A hotel revolution has comes to Palm Springs: these are the new rooms we’re buzzing about. It’s tough to believe it’s been eight years since the über-hip Ace Hotel set up shop in the then-sleepy borough of Palm Springs and helped usher in the town’s second act as a SoCal hot spot. But Palm Springs is entering phase two of its modern rejuvenation with a slew of slick new hotels that up the valley’s design game.
Plus two valley wines that value freshness over power. Okay, let’s start with an oversimplified version of the science behind wine. The riper a grape is, the more natural sugars it contains, and those sugars create more alcohol during fermentation. Hot climates—think South Australia—can make very ripe grapes and very alcoholic wines, while cool ones—think Champagne—less so.
The release of Suntory's new lacklustre Toki is not a good sign. Earlier this year, I had a few meals at JC Poirier’s new love letter to all things Québécois, St. Lawrence, and everything was solidly on message: oreilles de crisse, choucroute garnie, tallboys of Labatt 50. Everything that is, until I got to the back of the menu and saw a full page dedicated solely to Japanese whiskies. Wait, what?
Muck Rack makes it simple to find people, tweets, or articles that mention any name, keyword, company, hashtag etc. We've compiled this guide to help you make the most of your search.
Selecting a term
Start searching tweets, articles from media outlets, articles mentioned in tweets, journalists'
names, titles and bios with some suggested searches:
Companies or Topics (e.g. iPhone, Microsoft)
Phrases (e.g. "cloud computing") — use quotes to keep the terms together
Twitter handles (e.g. @username) — returns those who have mentioned or replied to
Names (e.g. "David Pogue")
Hashtags (e.g. #sxsw, #london2012)
Bio details (e.g. vegan, Olympics, father)
Muck Rack's Advanced Search allows for many boolean operators.
Find results that mention multiple specified terms, use AND or
+. For example, ensure each result contains both Elon Musk and Mark Zuckerberg by
searching Musk AND Zuckerberg or Musk + Zuckerberg.
Use the operators OR or , to broaden your search when you'd like either of
multiple terms to appear in results. (This is the default behavior of our search when no operators
are used). For example, results will contain either cake or cookie by searching cake OR cookie or cake,cookie
Use NOT or - to subtract results from your search. For
example, searching Disney will yield results about the Walt Disney Company as well as Walt Disney

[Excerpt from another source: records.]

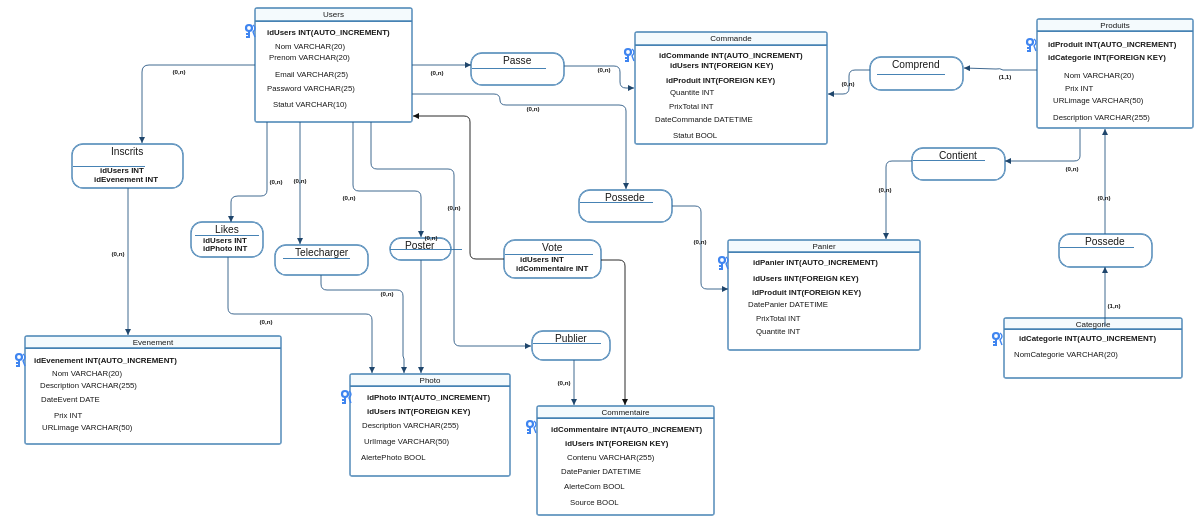
<!DOCTYPE html>
<html lang="fr">
<head>
<meta charset="utf-8">
<title>Modèle de données</title>
<style>
:root{--paper:#fff;--border:#4682b4;--header:#f4fafd;--ink:#1a1a1a;--link:#2c5a85;--link-dark:#141414;--key:#3f85f0}
*{box-sizing:border-box;margin:0;padding:0}
body{width:1200px;height:519px;overflow:hidden;background:var(--paper);color:var(--ink);font:7.8px/8px "Liberation Sans",sans-serif}
ul{list-style:none}
.diagram{position:relative;width:1200px;height:519px;overflow:hidden}
.entity,.relation{position:absolute;left:var(--left);top:var(--top);width:var(--w);height:var(--h);display:flex;flex-direction:column;background:var(--paper);box-shadow:0 0 0 .7px var(--border),inset 0 0 0 .7px var(--border)}
.entity{border-radius:2px}
.entity h2{flex:none;height:var(--head,13px);line-height:13px;font-size:8px;font-weight:400;text-align:center;background:var(--header);border-bottom:1px solid var(--border);box-shadow:inset 0 0 0 .7px var(--border)}
.entity ul,.relation ul{display:flex;flex-direction:column}
li{height:8px;margin:var(--t) 0 0 var(--x);white-space:nowrap}
.id,.relation li{font-weight:700;font-size:7.9px}
.relation{border-radius:11px}
.relation h3{flex:none;width:var(--rule);height:var(--rise);margin-left:var(--inset,1px);padding-left:var(--x);font-size:10.2px;font-weight:400;line-height:var(--lh,15px);white-space:nowrap;border-bottom:1px solid var(--border)}
.links{position:absolute;inset:0}
.links path{fill:none;stroke:var(--link);stroke-width:.9;marker-end:url(#arrow)}
.links .dark path{stroke:var(--link-dark);marker-end:url(#arrow-dark)}
.links .key-shape path{stroke:var(--key);marker-end:none}
.card{position:absolute;left:var(--left);top:var(--top);width:20px;height:8px;margin:-4px 0 0 -10px;text-align:center;font-size:6.2px;font-weight:700}
</style>
</head>
<body>
<main class="diagram">

<section class="entity" style="--left:255px;--top:8px;--w:157px;--h:114px;--head:14px">
<h2>Users</h2>
<ul>
<li class="id" style="--t:7px;--x:12px">idUsers INT(AUTO_INCREMENT)</li>
<li style="--t:6px;--x:20px">Nom VARCHAR(20)</li>
<li style="--t:3px;--x:14px">Prenom VARCHAR(20)</li>
<li style="--t:9px;--x:20px">Email VARCHAR(25)</li>
<li style="--t:6px;--x:12px">Password VARCHAR(25)</li>
<li style="--t:8px;--x:18px">Statut VARCHAR(10)</li>
</ul>
</section>

<section class="entity" style="--left:635px;--top:32px;--w:192px;--h:112px;--head:14px">
<h2>Commande</h2>
<ul>
<li class="id" style="--t:6px;--x:24px">idCommande INT(AUTO_INCREMENT)</li>
<li class="id" style="--t:2px;--x:35px">idUsers INT(FOREIGN KEY)</li>
<li class="id" style="--t:7px;--x:31px">idProduit INT(FOREIGN KEY)</li>
<li style="--t:4px;--x:35px">Quantite INT</li>
<li style="--t:6px;--x:34px">PrixTotal INT</li>
<li style="--t:5px;--x:20px">DateCommande DATETIME</li>
<li style="--t:8px;--x:38px">Statut BOOL</li>
</ul>
</section>

<section class="entity" style="--left:1037px;--top:19px;--w:156px;--h:109px">
<h2>Produits</h2>
<ul>
<li class="id" style="--t:9px;--x:11px">idProduit INT(AUTO_INCREMENT)</li>
<li class="id" style="--t:5px;--x:11px">idCategorie INT(FOREIGN KEY)</li>
<li style="--t:10px;--x:27px">Nom VARCHAR(20)</li>
<li style="--t:5px;--x:28px">Prix INT</li>
<li style="--t:4px;--x:16px">URLimage VARCHAR(50)</li>
<li style="--t:9px;--x:16px">Description VARCHAR(255)</li>
</ul>
</section>

<section class="entity" style="--left:728px;--top:240px;--w:192px;--h:110px">
<h2>Panier</h2>
<ul>
<li class="id" style="--t:6px;--x:25px">idPanier INT(AUTO_INCREMENT)</li>
<li class="id" style="--t:8px;--x:25px">idUsers IINT(FOREIGN KEY)</li>
<li class="id" style="--t:6px;--x:24px">idProduit INT(FOREIGN KEY)</li>
<li style="--t:4px;--x:20px">DatePanier DATETIME</li>
<li style="--t:6px;--x:28px">PrixTotal INT</li>
<li style="--t:5px;--x:28px">Quantite INT</li>
</ul>
</section>

<section class="entity" style="--left:1004px;--top:318px;--w:178px;--h:60px;--head:12px">
<h2>Categorie</h2>
<ul>
<li class="id" style="--t:5px;--x:15px">idCategorie INT(AUTO_INCREMENT)</li>
<li style="--t:8px;--x:10px">NomCategorie VARCHAR(20)</li>
</ul>
</section>

<section class="entity" style="--left:25px;--top:336px;--w:256px;--h:108px">
<h2>Evenement</h2>
<ul>
<li class="id" style="--t:8px;--x:9px">idEvenement INT(AUTO_INCREMENT)</li>
<li style="--t:5px;--x:27px">Nom VARCHAR(20)</li>
<li style="--t:4px;--x:15px">Description VARCHAR(255)</li>
<li style="--t:6px;--x:16px">DateEvent DATE</li>
<li style="--t:8px;--x:29px">Prix INT</li>
<li style="--t:4px;--x:17px">URLimage VARCHAR(50)</li>
</ul>
</section>

<section class="entity" style="--left:350px;--top:374px;--w:160px;--h:102px">
<h2>Photo</h2>
<ul>
<li class="id" style="--t:7px;--x:17px">idPhoto INT(AUTO_INCREMENT)</li>
<li class="id" style="--t:6px;--x:17px">idUsers INT(FOREIGN KEY)</li>
<li style="--t:6px;--x:12px">Description VARCHAR(255)</li>
<li style="--t:8px;--x:14px">UrlImage VARCHAR(50)</li>
<li style="--t:8px;--x:11px">AlertePhoto BOOL</li>
</ul>
</section>

<section class="entity" style="--left:537px;--top:406px;--w:177px;--h:109px">
<h2>Commentaire</h2>
<ul>
<li class="id" style="--t:7px;--x:14px">idCommentaire INT(AUTO_INCREMENT)</li>
<li class="id" style="--t:6px;--x:28px">idUsers INT(FOREIGN KEY)</li>
<li style="--t:6px;--x:30px">Contenu VARCHAR(255)</li>
<li style="--t:6px;--x:24px">DatePanier DATETIME</li>
<li style="--t:7px;--x:27px">AlerteCom BOOL</li>
<li style="--t:8px;--x:33px">Source BOOL</li>
</ul>
</section>

<section class="relation" style="--left:72px;--top:144px;--w:111px;--h:44px">
<h3 style="--rule:72px;--rise:23px;--x:38px">Inscrits</h3>
<ul>
<li style="--t:0;--x:28px">idUsers INT</li>
<li style="--t:1px;--x:22px">idEvenement INT</li>
</ul>
</section>
<section class="relation" style="--left:191px;--top:222px;--w:72px;--h:35px">
<h3 style="--inset:4px;--rule:64px;--rise:14px;--x:20px">Likes</h3>
<ul>
<li style="--t:1px;--x:12px">idUsers INT</li>
<li style="--t:0;--x:12px">idPhoto INT</li>
</ul>
</section>
<section class="relation" style="--left:504px;--top:240px;--w:97px;--h:38px">
<h3 style="--rule:88px;--rise:15px;--x:37px">Vote</h3>
<ul>
<li style="--t:1px;--x:16px">idUsers INT</li>
<li style="--t:1px;--x:12px">idCommentaire INT</li>
</ul>
</section>
<section class="relation" style="--left:471px;--top:53px;--w:93px;--h:32px"><h3 style="--rule:74px;--rise:16px;--x:31px">Passe</h3></section>
<section class="relation" style="--left:870px;--top:57px;--w:93px;--h:33px"><h3 style="--inset:7px;--rule:68px;--rise:18px;--x:15px;--lh:16px">Comprend</h3></section>
<section class="relation" style="--left:912px;--top:148px;--w:93px;--h:32px"><h3 style="--rule:72px;--rise:13px;--x:26px">Contient</h3></section>
<section class="relation" style="--left:579px;--top:190px;--w:93px;--h:32px"><h3 style="--rule:73px;--rise:13px;--x:25px">Possede</h3></section>
<section class="relation" style="--left:1059px;--top:234px;--w:93px;--h:33px"><h3 style="--rule:74px;--rise:14px;--x:25px">Possede</h3></section>
<section class="relation" style="--left:532px;--top:331px;--w:78px;--h:29px"><h3 style="--rule:68px;--rise:13px;--x:22px">Publier</h3></section>
<section class="relation" style="--left:390px;--top:238px;--w:61px;--h:22px"><h3 style="--inset:0;--rule:72px;--rise:12px;--x:15px">Poster</h3></section>
<section class="relation" style="--left:275px;--top:245px;--w:93px;--h:30px"><h3 style="--inset:8px;--rule:67px;--rise:14px;--x:12px">Telecharger</h3></section>

<svg class="links" width="1200" height="519" viewBox="0 0 1200 519" aria-hidden="true">
<defs>
<marker id="arrow" viewBox="0 0 6 6" refX="6" refY="3" markerWidth="6" markerHeight="6" markerUnits="userSpaceOnUse" orient="auto"><polygon points="0,0 6,3 0,6" fill="#1f466c"/></marker>
<marker id="arrow-dark" viewBox="0 0 6 6" refX="6" refY="3" markerWidth="6" markerHeight="6" markerUnits="userSpaceOnUse" orient="auto"><polygon points="0,0 6,3 0,6" fill="#111"/></marker>
<g id="keys" class="key-shape">
<circle cx="5" cy="4" r="3" fill="none" stroke="#3f85f0" stroke-width="2.2"/>
<path d="M5 7V14M5 10H2M5 13H2" style="stroke-width:2"/>
<path d="M9 1Q13 4 9 8L11 13" style="stroke-width:1.4"/>
</g>
</defs>
<g>
<path d="M255 65H149Q142 65 142 72V143"/>
<path d="M412 65H471"/>
<path d="M564 66H614Q620 66 620 72V82Q620 88 626 88H634"/>
<path d="M412 94H494Q500 94 500 100Q500 105 506 105H619Q626 105 626 111V189"/>
<path d="M672 206H695Q701 206 701 212V283Q701 289 707 289H728"/>
<path d="M1037 70H1003Q1000 68 996 69L964 68"/>
<path d="M870 70H855Q849 70 849 76V88Q849 94 843 94H828"/>
<path d="M1080 129V156Q1080 161 1074 161H1005"/>
<path d="M912 161H892Q886 161 886 167V239"/>
<path d="M1105 234V129"/>
<path d="M1105 326V267"/>
<path d="M267 122V190Q267 196 261 196H238Q231 196 231 202V222"/>
<path d="M300 122V244"/>
<path d="M353 122V185Q353 191 359 191H415Q421 191 421 197V237"/>
<path d="M371 122V163Q371 169 377 169H448Q454 169 454 175V340Q454 346 460 346H531"/>
<path d="M128 188V335"/>
<path d="M228 257V308Q228 314 234 314H366Q372 314 372 320V373"/>
<path d="M321 275V284Q321 290 327 290H397Q403 290 403 296V356L404 359V373"/>
<path d="M421 260V373"/>
<path d="M574 360V405"/>
</g>
<g class="dark">
<path d="M504 259H476Q470 259 470 253V122Q470 116 464 116H413"/>
<path d="M601 260H619Q625 260 625 266V405"/>
</g>
<use href="#keys" x="244" y="24"/>
<use href="#keys" x="623" y="48"/>
<use href="#keys" x="1025" y="38"/>
<use href="#keys" x="717" y="256"/>
<use href="#keys" x="991" y="332"/>
<use href="#keys" x="14" y="353"/>
<use href="#keys" x="340" y="390"/>
<use href="#keys" x="525" y="420"/>
</svg>

<span class="card" style="--left:179px;--top:72px">(0,n)</span>
<span class="card" style="--left:437px;--top:73px">(0,n)</span>
<span class="card" style="--left:604px;--top:70px">(0,n)</span>
<span class="card" style="--left:533px;--top:109px">(0,n)</span>
<span class="card" style="--left:848px;--top:84px">(0,n)</span>
<span class="card" style="--left:1005px;--top:77px">(1,1)</span>
<span class="card" style="--left:1072px;--top:169px">(0,n)</span>
<span class="card" style="--left:1104px;--top:198px">(0,n)</span>
<span class="card" style="--left:885px;--top:190px">(0,n)</span>
<span class="card" style="--left:700px;--top:242px">(0,n)</span>
<span class="card" style="--left:276px;--top:182px">(0,n)</span>
<span class="card" style="--left:300px;--top:181px">(0,n)</span>
<span class="card" style="--left:349px;--top:198px">(0,n)</span>
<span class="card" style="--left:454px;--top:208px">(0,n)</span>
<span class="card" style="--left:431px;--top:238px">(0,n)</span>
<span class="card" style="--left:118px;--top:254px">(0,n)</span>
<span class="card" style="--left:266px;--top:322px">(0,n)</span>
<span class="card" style="--left:387px;--top:294px">(0,n)</span>
<span class="card" style="--left:564px;--top:383px">(0,n)</span>
<span class="card" style="--left:1114px;--top:306px">(1,n)</span>
</main>
</body>
</html>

World Resort. To exclude mentions of Disney World, search for Disney -World or Disney
When using one of these operators with a phrase, enclose it in quotation marks. For example, you can
find results about smartphones excluding Apple's iPhone 4S by searching smartphone -"iPhone
Exact case matching or punctuation
If you're searching for a brand name or keyword that relies on specific punctuation marks or capitalization, you can
find results that match your exact query by adding matchcase: before the keyword you're searching for, like matchcase:E*TRADE .
Use parentheses to separate multiple
boolean phrases. For example, to find journalists talking about having fun in Disney World or
Disneyland, search for ("disney world" OR disneyland) AND fun.
An asterisk can be used to search for any variation of a root word truncated by the asterisk. For example, searching for admin* will return results for administrator, administration, administer, administered, etc.
A near operator is an AND operator where you can control the distance between the words. You can vary the distance the near operation uses by adding a forward slash and number (between 0-99) such as strawberries NEAR/10 "whipped cream", which means the strawberries must exist within 10 words of "whipped cream".